The graphics are nice. The Chuzzles look just sligthly pale to me, but maybe that is because today we are all used to the glossy, glassy look of Windows Vista etc. However, if you don’t like the colors, the animations of the Chuzzles, and especially their eyes, more than make up for it. They blink occasionaly, they can fall asleep, and when you pop a group of Chuzzles, the eyes fly to the vase, only to come flying out again when you finish the level! Also the animations for sliding rows and columns don’t leave anything to wish for, they flow really naturally and when you let go of the Chuzzles, they quickly pop back in their original place.
At first when I looked at Chuzzle, I thought it was a weak Bejeweled variation, considering that it was about aligning three thingies in order to make them pop.
Also, one can argue about the graphics, but you can also just decide to accept them as “something different” which can actually be quite nice. But as said – no way that the graphics can be a Con when you take the detailed animations in mind, which are certainly a bigger Pro.
And when it comes to gameplay, I have to admit that I completely misjudged this game at first. Comparing this game to Bejeweled the way to align Chuzzles is totally original, and you also you don’t need to group Chuzzles in a straight line but they can be all kinds of shapes (as long as three or more are connected). And with 5 game modes to master and 26 trophies to earn, there is an incredible amount of goals to reach without losing interest in the game. I’m even willing to say that with the Trophy room, this game has an element that makes me doubt if Bejeweled 2 is still to be my favourite Astraware game, or if Chuzzle will take it’s place.
I did try this game before starting to review it, but I found it to be so nice that I just needed to share this with you all.
Chuzzle is currently at version 1.11 and can be found on this product page.
It runs on Palm, Pocket PC and Smartphone. When it comes to Pocket PC (which I tested it on), it supports square 240×240 screens as well as native QVGA and VGA screens. It can also run in Landscape mode but the graphics will scale down so it doesn’t look too nice. The supoprted operating systems are WM 2002, WM 2003 and WM 5.
This month it is discounted for $ 14.95 at the Astraware website, where you can also sign up for Club Astraware and save points to get discounts on future purchases.
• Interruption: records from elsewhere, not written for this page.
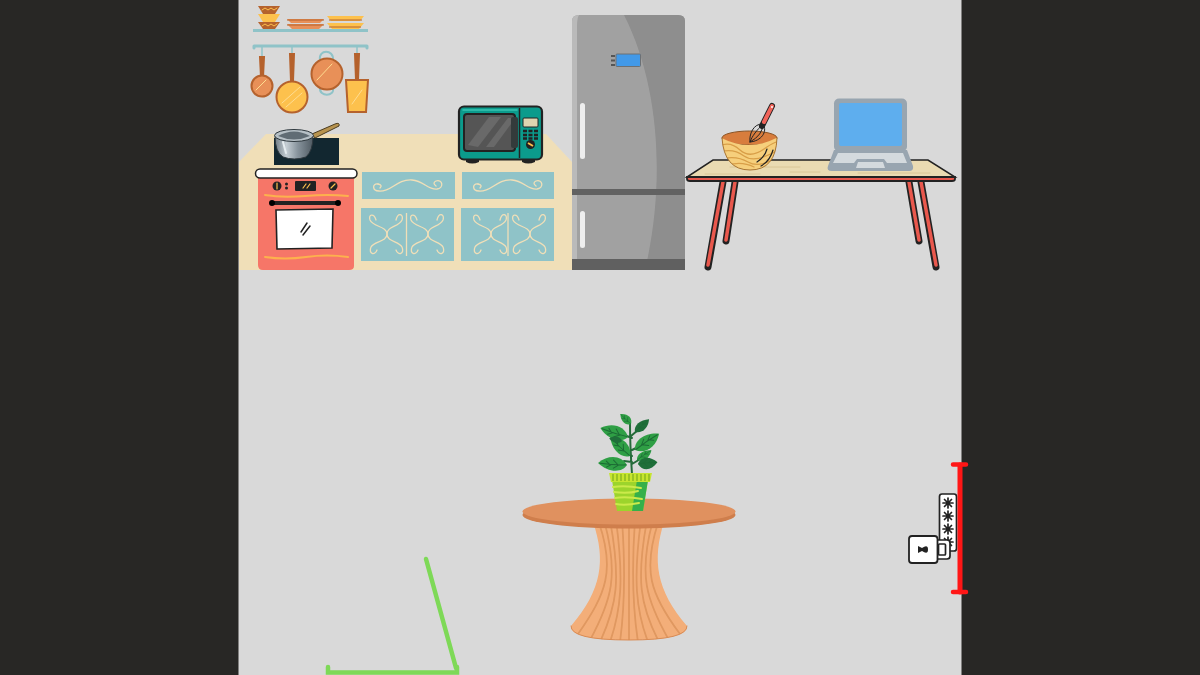
<!DOCTYPE html>
<html lang="en">
<head>
<meta charset="utf-8">
<title>Kitchen room</title>
<style>
:root{--surround:#282725;--floor:#d9d9d9;--cream:#f0dfb8;--blue:#8fc3c8;--coral:#f67668;--ink:#222;--copper:#e89058;--rust:#b5622d;--gold:#fdc14d;--teal:#0b9b8c;--steel:#8e8e8e;--leaf:#2f9f45;--leaf-dark:#1f6f3a;--red:#ff1616;--green:#7ed957}
html,body{margin:0;height:100%;overflow:hidden;background:var(--surround)}
svg{display:block;width:1200px;height:675px}
.line{fill:none;stroke-linecap:round;stroke-linejoin:round}
.ink{stroke:var(--ink)}
.scroll{stroke:var(--cream);stroke-width:1.3}
</style>
</head>
<body>
<svg viewBox="0 0 1200 675" role="img" aria-label="Kitchen with stove, cupboards, refrigerator, work table and a round table with a plant">
<defs>
<linearGradient id="pot-metal"><stop offset="0" stop-color="#6f7b84"/><stop offset=".3" stop-color="#c5ced4"/><stop offset=".6" stop-color="#87939c"/><stop offset="1" stop-color="#4f5a62"/></linearGradient>
<clipPath id="pedestal-clip"><path d="M593 522H664C652 560 656 590 687 626Q688 640 629 640T571 626C602 590 606 560 593 522Z"/></clipPath>
<clipPath id="bowl-clip"><path d="M722 138Q724 170 750 170T777 138Z"/></clipPath>
<clipPath id="fridge-clip"><path d="M572 270V21Q572 15 579 15H678Q685 15 685 21V270Z"/></clipPath>
<g id="drawer-scroll" class="line scroll"><path d="M378 184C372 183 372 191 379 191C392 192 396 179 412 180C424 181 428 190 437 189C444 188 443 179 436 181Q432 183 436 186"/><path d="M378 184Q383 185 380 188"/></g>
<g id="door-scroll" class="line scroll"><path d="M376 220C374 213 368 214 370 220C373 227 387 226 387 234C387 242 374 241 371 247C368 254 375 256 377 250"/><path d="M396 220C398 212 404 214 402 220C399 227 387 226 387 234C387 242 399 241 402 247C405 254 398 256 396 250"/></g>
<g id="burner" class="line ink" stroke-width="1.7"><path d="M-5 0H5M0-5V5M-3.5-3.5L3.5 3.5M3.5-3.5L-3.5 3.5"/></g>
<path id="leaf-shape" d="M0 0C4-9 18-10 29-2C20 8 7 9 0 0Z"/>
<g id="leaf-big"><use href="#leaf-shape"/><path d="M1 0Q14-2 27-2M8-1L13-5M9-1L14 3M16-2L20-5M17-2L21 1" class="line" stroke="#1c6b35" stroke-width="1"/></g>
</defs>

<rect id="surround" width="1200" height="675" fill="var(--surround)"/>
<rect id="room" x="238.5" width="723" height="675" fill="var(--floor)"/>

<g id="shelf">
<rect x="253" y="29" width="115" height="3" fill="var(--blue)"/>
<path d="M254 48V46H367V48" class="line" stroke="var(--blue)" stroke-width="3"/>
<g id="bowls">
<path d="M258 22H280L275 29H263Z" fill="var(--rust)"/>
<path d="M258 14H280L275 22H263Z" fill="var(--gold)"/>
<path d="M258 6H280L275 14H263Z" fill="var(--rust)"/>
<path d="M262 10l3-2 3 2 3-2 3 2 3-2M262 26l3-2 3 2 3-2 3 2 3-2" class="line" stroke="var(--gold)"/>
</g>
<g id="plates">
<path d="M287 19H324L320 23H291ZM287 24H324L319 29H292Z" fill="var(--copper)"/>
<path d="M287 20H324M287 25H324" stroke="var(--rust)"/>
<path d="M327 16H364L360 21H331ZM327 23H364L359 29H332Z" fill="var(--gold)"/>
<path d="M329 20H362M329 27H361" stroke="var(--rust)"/>
</g>
</g>

<g id="hanging-pans" stroke="var(--rust)" stroke-width="2">
<path d="M262 47V58M292 47V56M357 47V56" stroke="var(--blue)" stroke-width="1.5"/>
<path d="M320 60C318 49 334 49 333 60M320 88C319 97 335 97 333 88" class="line" stroke="var(--blue)"/>
<path d="M260 57H264L263 77H261ZM290 54H294L293 81H291ZM355 54H359L358 80H356Z" fill="var(--rust)"/>
<circle cx="262" cy="86" r="10.5" fill="var(--copper)"/>
<circle cx="292" cy="97" r="15.5" fill="var(--gold)"/>
<circle cx="327" cy="74" r="15.5" fill="var(--copper)"/>
<path d="M346 80H368L366 112H348Z" fill="var(--gold)"/>
<path d="M256 90L266 80M282 103L300 87M286 107L302 93M317 80L332 64M352 104L362 90" class="line" stroke="#ffdd92" stroke-width="1"/>
</g>

<g id="counter">
<path d="M239 270V162L266 134H546L572 162V270Z" fill="var(--cream)"/>
<path d="M362 172H455V199H362ZM462 172H554V199H462ZM361 208H454V261H361ZM461 208H554V261H461Z" fill="var(--blue)"/>
<path d="M406.500 213V256M508 213V256" stroke="var(--cream)" stroke-width="1.3"/>
<use href="#drawer-scroll"/><use href="#drawer-scroll" x="100"/>
<use href="#door-scroll"/><use href="#door-scroll" x="41"/><use href="#door-scroll" x="104"/><use href="#door-scroll" x="143"/>
</g>

<g id="stove">
<rect x="274" y="138" width="65" height="27" fill="#122730"/>
<path d="M258 175H354V266Q354 270 349 270H263Q258 270 258 265Z" fill="var(--coral)"/>
<rect x="255.500" y="169" width="101.500" height="9" rx="4.500" fill="#fff" class="ink" stroke-width="1.5"/>
<g fill="var(--ink)"><circle cx="277" cy="186" r="4.500"/><circle cx="333" cy="186" r="4.500"/><rect x="295" y="181" width="21" height="10" rx="1"/><circle cx="286.500" cy="184" r="1.500"/><circle cx="286.500" cy="188" r="1.500"/></g>
<path d="M277 183V189M331 188L335 184M303 188L306 184M307 188L310 184" class="line" stroke="#fdc14d" stroke-width="1.2"/>
<path d="M265 195Q282 198 305 196T348 196M265 257Q285 260 306 257T348 257" class="line" stroke="#fdb14d" stroke-width="2"/>
<path d="M272 203H338" class="line ink" stroke-width="4"/><circle cx="272" cy="203" r="3"/><circle cx="338" cy="203" r="3"/>
<path d="M276 210L333 209L332 248L277 249Z" fill="#fff" class="ink" stroke-width="1.6"/>
<path d="M301 232L307 223M303 235L310 226" class="line ink" stroke-width="1.5"/>
</g>

<g id="saucepan">
<path d="M312 134L335 124Q340 122 339 126L315 138Z" fill="#b7934e" stroke="#4a3b20"/>
<path d="M275 136Q275 152 283 157Q294 161 306 157Q313 151 313 136Z" fill="url(#pot-metal)" stroke="#2d373d"/>
<ellipse cx="294" cy="135.500" rx="19.500" ry="6" fill="#b6c0c6" stroke="#2d373d"/>
<path d="M278 136Q294 127 310 136Q294 143 278 136Z" fill="#606c74"/>
<path d="M283 142L286 153" class="line" stroke="#e5ecef" stroke-width="2"/>
</g>

<g id="microwave">
<path d="M466 157H479V162Q472 165 466 162ZM522 157H535V162Q528 165 522 162Z" fill="var(--ink)"/>
<rect x="459" y="106.500" width="83" height="53" rx="5" fill="var(--teal)" class="ink" stroke-width="2.2"/>
<path d="M463 110H517" class="line" stroke="#37c4b3" stroke-width="1.5"/>
<rect x="464" y="114" width="51" height="37" rx="3" fill="#555" class="ink" stroke-width="2"/>
<path d="M468 145L489 117H501L478 147ZM486 147L508 118H511V124L494 147Z" fill="#696969"/>
<rect x="511" y="117" width="7" height="31" rx="2" fill="#333b3b"/>
<path d="M519.500 108V158" class="ink" stroke-width="1.5"/>
<rect x="523" y="118" width="15" height="9" rx="1" fill="#ddd4b0" class="ink"/>
<path d="M523 131H538M523 135H538M523 138.500H538" class="ink" stroke-width="2.600" stroke-dasharray="4 1.500"/>
<circle cx="530.500" cy="144.500" r="4.500" fill="var(--ink)"/><path d="M528 143L533 146" stroke="var(--gold)" stroke-width="2"/>
</g>

<g id="refrigerator" clip-path="url(#fridge-clip)">
<rect x="571" y="15" width="115" height="255" fill="#a1a1a1"/>
<path d="M624 15H686V270H645C664 190 662 90 624 15Z" fill="var(--steel)"/>
<path d="M571 15H579Q577 18 577 26V270H571Z" fill="#bababa"/>
<rect x="571" y="189" width="115" height="6" fill="#626262"/><rect x="571" y="259" width="115" height="11" fill="#606060"/>
<rect x="580" y="103" width="5" height="56" rx="2.500" fill="#eee"/><rect x="580" y="211" width="5" height="37" rx="2.500" fill="#eee"/>
<rect x="616" y="54" width="24.500" height="12.500" rx="1" fill="#4299e8" stroke="#6c7074"/>
<path d="M611 56H615M611 60.500H615M611 65H615" stroke="#555" stroke-width="2"/>
</g>

<g id="work-table">
<g class="line"><path d="M735 182L726 241M909 182L919 241M723 182L708 267M921 182L936 267" class="ink" stroke-width="7"/><path d="M735 182L726 240M909 182L919 240M723 182L708 265M921 182L936 265" stroke="#e9584d" stroke-width="3.500"/></g>
<path d="M713 160H928L955 177H687Z" fill="#eadbb2" class="ink" stroke-width="1.5"/>
<path d="M730 167H800M858 173H930M705 174H760M790 172H820" class="line" stroke="#d9c697"/>
<path d="M687 177H955V179Q955 181 952 181H690Q687 181 687 179Z" fill="#e9584d" class="ink" stroke-width="1.8"/>
</g>

<g id="mixing-bowl">
<ellipse cx="749.500" cy="138" rx="27.500" ry="7" fill="#d87d3d" stroke="#8a5426"/>
<g class="line ink" stroke-width="1"><path d="M763 124C753 123 749 135 750 142C761 141 768 132 763 124C757 130 752 136 750 142M763 124Q763 135 750 142"/></g>
<path d="M762 126L772 106" class="line ink" stroke-width="6"/><path d="M764 122L772 106" class="line" stroke="#f0645a" stroke-width="4"/><circle cx="772" cy="107" r="1" fill="#fff"/>
<g clip-path="url(#bowl-clip)"><path d="M718 136Q749 154 780 136V172H718Z" fill="#f6cf7c"/>
<path d="M720 146Q730 141 740 150T764 149T780 143M720 152Q733 148 744 156T778 150M722 159Q736 155 748 162T778 156M728 165Q742 161 754 167" class="line" stroke="#d99f48" stroke-width="1.3"/></g>
<path d="M722 138Q724 170 750 170T777 138" class="line" stroke="#a87432"/><path d="M773 150Q770 161 761 166M767 149Q765 157 757 162" class="line ink" stroke-width="1.2"/>
</g>

<g id="laptop">
<rect x="834" y="98.500" width="73" height="53" rx="5" fill="#98a5b0"/>
<rect x="839" y="103" width="63" height="43" rx="2" fill="#5eaeee"/>
<path d="M834 150H907L913 166Q914 171 909 171H832Q826 171 828 166Z" fill="#98a5b0"/>
<path d="M838 153H903L907 163H887L884 159H857L854 163H833Z" fill="#d4dade"/><path d="M858 162H883L885 168H856Z" fill="#d4dade"/>
</g>

<g id="round-table">
<g clip-path="url(#pedestal-clip)"><rect x="565" y="520" width="130" height="125" fill="#f3ae79"/>
<path d="M598 520C616 570 606 594 578 634M604 520C619 575 612 600 589 642M610 520C621 580 617 605 600 642M616 520C624 580 621 610 610 642M622 520Q627 590 620 642M629 520V642M635 520Q630 590 638 642M641 520C633 580 636 610 648 642M647 520C636 580 640 605 659 642M653 520C638 575 646 600 670 642M659 520C642 570 650 594 680 634" class="line" stroke="#e09860" stroke-width="1.8"/></g>
<path d="M571 626Q570 640 629 640T687 626" class="line" stroke="#d98b54"/>
<ellipse cx="629" cy="515" rx="106.500" ry="13.500" fill="#cf7e4c"/>
<ellipse cx="629" cy="511.500" rx="106.500" ry="13" fill="#e0915f"/>
</g>

<g id="plant">
<path d="M632 474Q630 445 630 424M632 456L618 443M632 462L624 461M632 450L640 446M632 438L624 435M631 436L638 430M632 464L642 458" class="line" stroke="#256b3a" stroke-width="2"/>
<g fill="var(--leaf)">
<use href="#leaf-big" transform="translate(628 437) rotate(202)"/>
<use href="#leaf-big" transform="translate(630 456) rotate(228) scale(.95)"/>
<use href="#leaf-big" transform="translate(627 465) rotate(188)"/>
<use href="#leaf-big" transform="translate(635 450) rotate(-30)"/>
<use href="#leaf-big" transform="translate(631 424) rotate(228) scale(.5 .6)"/>
<use href="#leaf-big" transform="translate(637 460) rotate(-30) scale(.6)"/>
</g>
<g fill="var(--leaf-dark)"><use href="#leaf-big" transform="translate(635 432) rotate(-38) scale(.65)"/><use href="#leaf-big" transform="translate(638 464) scale(.67 .85)"/><use href="#leaf-shape" transform="translate(622 441) rotate(195) scale(.45)"/></g>
<path d="M612 480H648L643 511H617Z" fill="#9cd42c"/><path d="M637 480H648L643 511H632Z" fill="#35b04a"/>
<path d="M613 487Q625 485 641 488M614 492Q628 494 638 491M615 498Q626 496 642 499M616 504Q625 506 639 503" class="line" stroke="#cbea4a" stroke-width="2"/>
<path d="M609 473H652L650 482H611Z" fill="#c6e52f"/><path d="M613 474V481M617 474V481M621 474V481M625 474V481M629 474V481M633 474V481M637 474V481M641 474V481M645 474V481M649 474V481" stroke="#7fae21" stroke-width="1.2"/>
</g>

<g id="open-door" class="line" stroke="var(--green)" stroke-width="4.500"><path d="M426 559L456 668"/><path d="M328 667V672.500H457V667" stroke-linejoin="miter"/></g>

<g id="side-shelf">
<rect x="939.500" y="494" width="17" height="57" rx="2.500" fill="#fff" class="ink" stroke-width="1.7"/>
<use href="#burner" x="948" y="503"/><use href="#burner" x="948" y="516"/><use href="#burner" x="948" y="529"/><use href="#burner" x="948" y="542"/>
<path d="M937 540H947Q950 540 950 543V556Q950 559 947 559H937Z" fill="#fff" class="ink" stroke-width="1.7"/>
<rect x="938.500" y="544" width="7" height="11" rx="1" fill="#fff" class="ink" stroke-width="1.7"/>
<rect x="909" y="536" width="28.500" height="27" rx="3" fill="#fff" class="ink" stroke-width="1.8"/>
<path d="M918 546L922 548Q928 544 928 549.500T922 551L918 553Z" fill="var(--ink)"/>
</g>
<g id="window-marker" class="line" stroke="var(--red)"><path d="M960 465V592" stroke-width="5"/><path d="M953 464.500H966M953 592H966" stroke-width="4.500"/></g>
</svg>
</body>
</html>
But we also greatly encourage you to support the site where you found this review, SolSie.com, by purchasing at our store here.